Records shown:
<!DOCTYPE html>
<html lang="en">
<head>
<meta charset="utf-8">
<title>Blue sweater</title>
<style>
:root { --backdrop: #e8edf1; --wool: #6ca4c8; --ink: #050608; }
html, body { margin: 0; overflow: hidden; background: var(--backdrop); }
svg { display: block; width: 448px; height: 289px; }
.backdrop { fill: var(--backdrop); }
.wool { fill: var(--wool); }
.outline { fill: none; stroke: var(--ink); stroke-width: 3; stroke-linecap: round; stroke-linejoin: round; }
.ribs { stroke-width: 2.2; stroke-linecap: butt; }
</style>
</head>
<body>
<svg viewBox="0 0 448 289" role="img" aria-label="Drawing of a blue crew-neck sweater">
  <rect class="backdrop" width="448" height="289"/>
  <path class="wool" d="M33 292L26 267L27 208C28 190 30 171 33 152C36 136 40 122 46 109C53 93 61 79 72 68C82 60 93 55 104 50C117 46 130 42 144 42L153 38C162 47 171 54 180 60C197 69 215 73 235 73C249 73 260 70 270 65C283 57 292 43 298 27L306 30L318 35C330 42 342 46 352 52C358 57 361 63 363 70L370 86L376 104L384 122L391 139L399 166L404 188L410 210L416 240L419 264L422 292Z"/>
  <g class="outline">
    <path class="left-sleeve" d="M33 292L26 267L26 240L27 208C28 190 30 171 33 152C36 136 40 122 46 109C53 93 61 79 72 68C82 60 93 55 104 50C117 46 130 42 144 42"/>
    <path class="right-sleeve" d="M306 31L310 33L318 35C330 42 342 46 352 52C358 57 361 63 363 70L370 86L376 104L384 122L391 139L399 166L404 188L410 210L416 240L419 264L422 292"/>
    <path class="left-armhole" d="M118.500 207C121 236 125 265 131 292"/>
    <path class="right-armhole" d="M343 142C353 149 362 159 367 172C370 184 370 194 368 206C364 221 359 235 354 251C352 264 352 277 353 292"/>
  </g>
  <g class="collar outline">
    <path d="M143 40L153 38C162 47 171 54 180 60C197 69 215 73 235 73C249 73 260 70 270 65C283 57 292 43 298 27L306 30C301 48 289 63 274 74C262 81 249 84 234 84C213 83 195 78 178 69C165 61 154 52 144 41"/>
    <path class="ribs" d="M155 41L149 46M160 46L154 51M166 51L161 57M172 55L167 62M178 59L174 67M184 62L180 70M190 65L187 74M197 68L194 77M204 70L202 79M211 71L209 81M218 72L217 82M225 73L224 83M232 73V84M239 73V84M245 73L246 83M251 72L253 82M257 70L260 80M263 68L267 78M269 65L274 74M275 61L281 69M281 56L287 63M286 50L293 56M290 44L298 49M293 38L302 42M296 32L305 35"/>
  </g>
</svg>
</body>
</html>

About this exercise:
An exact copy of every record is needed.

Written answer:
<!DOCTYPE html>
<html lang="en">
<head>
<meta charset="utf-8">
<title>Blue sweater</title>
<style>
:root { --backdrop: #e8edf1; --wool: #6ca4c8; --ink: #050608; }
html, body { margin: 0; overflow: hidden; background: var(--backdrop); }
svg { display: block; width: 448px; height: 289px; }
.backdrop { fill: var(--backdrop); }
.wool { fill: var(--wool); }
.outline { fill: none; stroke: var(--ink); stroke-width: 3; stroke-linecap: round; stroke-linejoin: round; }
.ribs { stroke-width: 2.2; stroke-linecap: butt; }
</style>
</head>
<body>
<svg viewBox="0 0 448 289" role="img" aria-label="Drawing of a blue crew-neck sweater">
  <rect class="backdrop" width="448" height="289"/>
  <path class="wool" d="M33 292L26 267L27 208C28 190 30 171 33 152C36 136 40 122 46 109C53 93 61 79 72 68C82 60 93 55 104 50C117 46 130 42 144 42L153 38C162 47 171 54 180 60C197 69 215 73 235 73C249 73 260 70 270 65C283 57 292 43 298 27L306 30L318 35C330 42 342 46 352 52C358 57 361 63 363 70L370 86L376 104L384 122L391 139L399 166L404 188L410 210L416 240L419 264L422 292Z"/>
  <g class="outline">
    <path class="left-sleeve" d="M33 292L26 267L26 240L27 208C28 190 30 171 33 152C36 136 40 122 46 109C53 93 61 79 72 68C82 60 93 55 104 50C117 46 130 42 144 42"/>
    <path class="right-sleeve" d="M306 31L310 33L318 35C330 42 342 46 352 52C358 57 361 63 363 70L370 86L376 104L384 122L391 139L399 166L404 188L410 210L416 240L419 264L422 292"/>
    <path class="left-armhole" d="M118.500 207C121 236 125 265 131 292"/>
    <path class="right-armhole" d="M343 142C353 149 362 159 367 172C370 184 370 194 368 206C364 221 359 235 354 251C352 264 352 277 353 292"/>
  </g>
  <g class="collar outline">
    <path d="M143 40L153 38C162 47 171 54 180 60C197 69 215 73 235 73C249 73 260 70 270 65C283 57 292 43 298 27L306 30C301 48 289 63 274 74C262 81 249 84 234 84C213 83 195 78 178 69C165 61 154 52 144 41"/>
    <path class="ribs" d="M155 41L149 46M160 46L154 51M166 51L161 57M172 55L167 62M178 59L174 67M184 62L180 70M190 65L187 74M197 68L194 77M204 70L202 79M211 71L209 81M218 72L217 82M225 73L224 83M232 73V84M239 73V84M245 73L246 83M251 72L253 82M257 70L260 80M263 68L267 78M269 65L274 74M275 61L281 69M281 56L287 63M286 50L293 56M290 44L298 49M293 38L302 42M296 32L305 35"/>
  </g>
</svg>
</body>
</html>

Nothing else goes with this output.